Exercise objective - Search term "navy": please copy every line of the records below that contains it.

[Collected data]
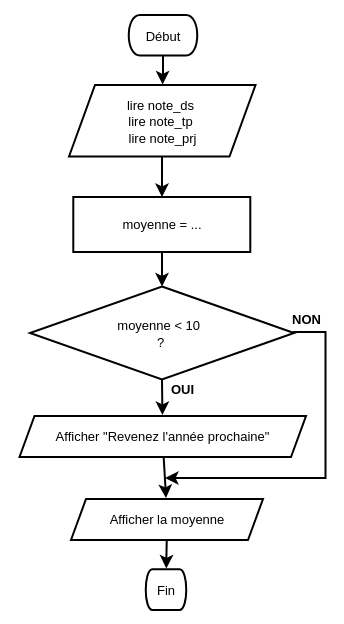
<!DOCTYPE html>
<html lang="fr">
<head>
<meta charset="utf-8">
<title>Organigramme : moyenne</title>
<style>
:root { --paper: #fff; --ink: #000; }
* { box-sizing: border-box; }
html, body { margin: 0; overflow: hidden; background: var(--paper); }
.flowchart {
  position: relative; width: 344px; height: 624px; overflow: hidden;
  background: var(--paper); color: var(--ink);
  font: 13px/16.5px "Liberation Sans", Arial, sans-serif;
}
.shapes { position: absolute; left: 0; top: 0; display: block; }
.outline { fill: var(--paper); stroke: var(--ink); stroke-width: 2; stroke-miterlimit: 10; }
.connector { fill: none; stroke: var(--ink); stroke-width: 2; stroke-miterlimit: 10; }
.arrowhead { fill: var(--ink); }
.node {
  position: absolute; display: flex; flex-direction: column;
  align-items: center; justify-content: center; white-space: pre; text-align: center;
}
.start { left: 128px; top: 17px; width: 70px; height: 41px; }
.input { left: 69px; top: 87px; width: 187px; height: 71px; }
.input span:nth-child(1) { margin-right: 4px; }
.input span:nth-child(2) { margin-right: 4px; }
.process { left: 73px; top: 198px; width: 178px; height: 55px; }
.decision { left: 29px; top: 288px; width: 263px; height: 93px; }
.output-retry { left: 19px; top: 417px; width: 287px; height: 41px; }
.output-mean { left: 71px; top: 500px; width: 192px; height: 41px; }
.end { left: 145px; top: 571px; width: 42px; height: 41px; }
.branch { position: absolute; font-weight: bold; white-space: nowrap; }
.yes { left: 171px; top: 382px; }
.no { left: 292px; top: 312px; }
</style>
</head>
<body>
<main class="flowchart">
  <svg class="shapes" width="344" height="624" viewBox="0 0 344 624" aria-hidden="true">
    <defs>
      <path id="arrow" class="arrowhead" d="M0 0L-7 -14L0 -10.5L7 -14Z"/>
    </defs>
    <g class="outline">
      <path d="M140 15H186C201 15 201 55.5 186 55.5H140C125 55.5 125 15 140 15Z"/>
      <polygon points="69,156.5 95,85 255.500,85 229.500,156.5"/>
      <rect x="73.300" y="197" width="177" height="55"/>
      <polygon points="162,286.5 294,333 162,379.5 30,333"/>
      <polygon points="19.500,457 34.500,416 306,416 291,457"/>
      <polygon points="71,540 86,499 263,499 248,540"/>
      <path d="M152.500 569.300H179.500C188.500 569.300 188.500 610 179.500 610H152.500C143.500 610 143.500 569.300 152.500 569.300Z"/>
    </g>
    <g class="connector">
      <path d="M163 56V74"/>
      <path d="M162 157V187"/>
      <path d="M162 252V276"/>
      <path d="M162 380L162.300 405"/>
      <path d="M163.700 458L165.500 488"/>
      <path d="M166.700 541L166.400 558"/>
      <path d="M293 332H325.500V478H175"/>
    </g>
    <use href="#arrow" x="162.600" y="84.500"/>
    <use href="#arrow" x="162" y="197"/>
    <use href="#arrow" x="162" y="286.500"/>
    <use href="#arrow" x="162.400" y="415"/>
    <use href="#arrow" transform="translate(166 498) rotate(-3)"/>
    <use href="#arrow" transform="translate(166.300 568.500) rotate(1)"/>
    <use href="#arrow" transform="translate(165 478) rotate(90)"/>
  </svg>

  <div class="node start">Début</div>
  <div class="node input"><span>lire note_ds</span><span>lire note_tp</span><span>lire note_prj</span></div>
  <div class="node process">moyenne = ...</div>
  <div class="node decision"><span>moyenne &lt; 10 </span><span>?</span></div>
  <div class="node output-retry">Afficher "Revenez l'année prochaine"</div>
  <div class="node output-mean">Afficher la moyenne</div>
  <div class="node end">Fin</div>
  <span class="branch yes">OUI</span>
  <span class="branch no">NON</span>
</main>
</body>
</html>
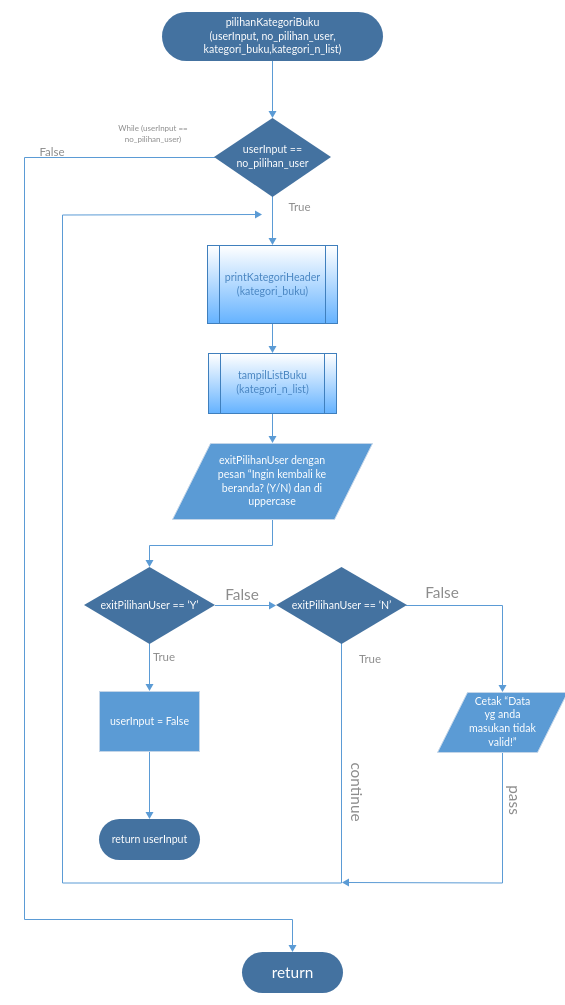
<!DOCTYPE html>
<html lang="id">
<head>
<meta charset="utf-8">
<title>Flowchart pilihanKategoriBuku</title>
<style>
:root {
  --navy: #4472a0;
  --blue: #5b9bd5;
  --edge: #c3d5e8;
  --process-text: #4a86c2;
  --process-line: #3f7fbd;
  --label: #8c8c8c;
}
* { box-sizing: border-box; margin: 0; }
body { width: 565px; height: 1005px; overflow: hidden; background: #fff; }
.flowchart {
  position: relative; width: 565px; height: 1005px; overflow: hidden;
  font: 10.6px/13.7px Lato, "Open Sans", sans-serif; color: #fff;
}
.drawing { position: absolute; inset: 0; display: block; }
.connectors { fill: none; stroke: var(--blue); stroke-width: 1; }
.arrows { fill: var(--blue); }
.node {
  position: absolute; display: flex; align-items: center; justify-content: center;
  text-align: center; white-space: nowrap;
}
.terminal { background: var(--navy); border-radius: 25px; }
.action { background: var(--blue); border: 1px solid var(--edge); }
.process {
  color: var(--process-text); border: 1px solid var(--process-line);
  background: linear-gradient(#fff, #66b3ff);
}
.process::before {
  content: ""; position: absolute; inset: 0 11px;
  border: solid var(--process-line); border-width: 0 1px;
}
.start { left: 162px; top: 12px; width: 221px; height: 49px; }
.check-input { left: 214px; top: 118px; width: 117px; height: 78px; }
.print-header { left: 207px; top: 245px; width: 131px; height: 79px; }
.show-list { left: 208px; top: 353px; width: 129px; height: 61px; padding-bottom: 2px; }
.ask-exit { left: 172px; top: 443px; width: 200px; height: 77px; }
.check-yes { left: 84px; top: 567px; width: 131px; height: 77px; }
.check-no { left: 276px; top: 567px; width: 131px; height: 77px; }
.set-false { left: 99px; top: 691px; width: 101px; height: 61px; }
.print-invalid { left: 438px; top: 692px; width: 129px; height: 60px; }
.return-input { left: 99px; top: 819px; width: 101px; height: 41px; }
.end { left: 242px; top: 952px; width: 101px; height: 41px; font-size: 15.4px; }
.label {
  position: absolute; color: var(--label); white-space: nowrap; text-align: center;
  transform: translate(-50%, -50%); font-size: 11.5px;
}
.large { font-size: 15.4px; }
.note { font-size: 8px; line-height: 11px; }
.sideways { transform: translate(-50%, -50%) rotate(90deg); }
</style>
</head>
<body>
<main class="flowchart">
  <svg class="drawing" width="565" height="1005" viewBox="0 0 565 1005" aria-hidden="true">
    <defs>
      <path id="down" d="M-4-7H4L0 0Z"/>
      <path id="right" d="M-7-4V4L0 0Z"/>
      <path id="left" d="M7-4V4L0 0Z"/>
      <polygon id="decision" points="0,38 65.5,0 131,38 65.5,77"/>
    </defs>
    <g class="connectors">
      <path d="M272.5 61V113M272.5 196V240M272.5 324V348M272.5 414V438"/>
      <path d="M272.5 519V545.5H149.5V562"/>
      <path d="M215 605.5H271"/>
      <path d="M406 605.5H502.5V688"/>
      <path d="M149.5 643V686M149.5 752V814"/>
      <path d="M502.5 752V883L347 882.5"/>
      <path d="M341.5 643V883H62.5V215L257 214.5"/>
      <path d="M215 157.5H24.5V919.5H292.5V947"/>
    </g>
    <g class="arrows">
      <use href="#down" x="272.5" y="118"/>
      <use href="#down" x="272.5" y="245"/>
      <use href="#down" x="272.5" y="353"/>
      <use href="#down" x="272.5" y="443"/>
      <use href="#down" x="149.5" y="567"/>
      <use href="#down" x="149.5" y="691"/>
      <use href="#down" x="149.5" y="819"/>
      <use href="#down" x="502.5" y="692"/>
      <use href="#down" x="292.5" y="952"/>
      <use href="#right" x="262" y="214.5"/>
      <use href="#right" x="276" y="605.5"/>
      <use href="#left" x="342" y="882.5"/>
    </g>
    <g fill="var(--navy)">
      <polygon points="214,157 272.5,118 331,157 272.5,197"/>
      <use href="#decision" x="84" y="567"/>
      <use href="#decision" x="276" y="567"/>
    </g>
    <g fill="var(--blue)" stroke="var(--edge)">
      <polygon points="210.5,443.5 372.5,443.5 334.5,519.5 172.5,519.5"/>
      <polygon points="467.5,692.5 567.5,692.5 537.5,752.5 437.5,752.5"/>
    </g>
  </svg>

  <div class="node terminal start">pilihanKategoriBuku<br>(userInput, no_pilihan_user,<br>kategori_buku,kategori_n_list)</div>
  <div class="node check-input">userInput ==<br>no_pilihan_user</div>
  <div class="node process print-header">printKategoriHeader<br>(kategori_buku)</div>
  <div class="node process show-list">tampilListBuku<br>(kategori_n_list)</div>
  <div class="node ask-exit">exitPilihanUser dengan<br>pesan “Ingin kembali ke<br>beranda? (Y/N) dan di<br>uppercase</div>
  <div class="node check-yes">exitPilihanUser == ‘Y’</div>
  <div class="node check-no">exitPilihanUser == ‘N’</div>
  <div class="node action set-false">userInput = False</div>
  <div class="node print-invalid">Cetak “Data<br>yg anda<br>masukan tidak<br>valid!”</div>
  <div class="node terminal return-input">return userInput</div>
  <div class="node terminal end">return</div>

  <span class="label note" style="left:153px;top:134px">While (userInput ==<br>no_pilihan_user)</span>
  <span class="label" style="left:52px;top:152px">False</span>
  <span class="label" style="left:299.5px;top:207px">True</span>
  <span class="label large" style="left:242px;top:595px">False</span>
  <span class="label large" style="left:442px;top:593px">False</span>
  <span class="label" style="left:164px;top:657px">True</span>
  <span class="label" style="left:370px;top:659px">True</span>
  <span class="label large sideways" style="left:356px;top:791.5px">continue</span>
  <span class="label large sideways" style="left:514px;top:800px">pass</span>
</main>
</body>
</html>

Output for this task -
  --navy: #4472a0;
.terminal { background: var(--navy); border-radius: 25px; }
    <g fill="var(--navy)">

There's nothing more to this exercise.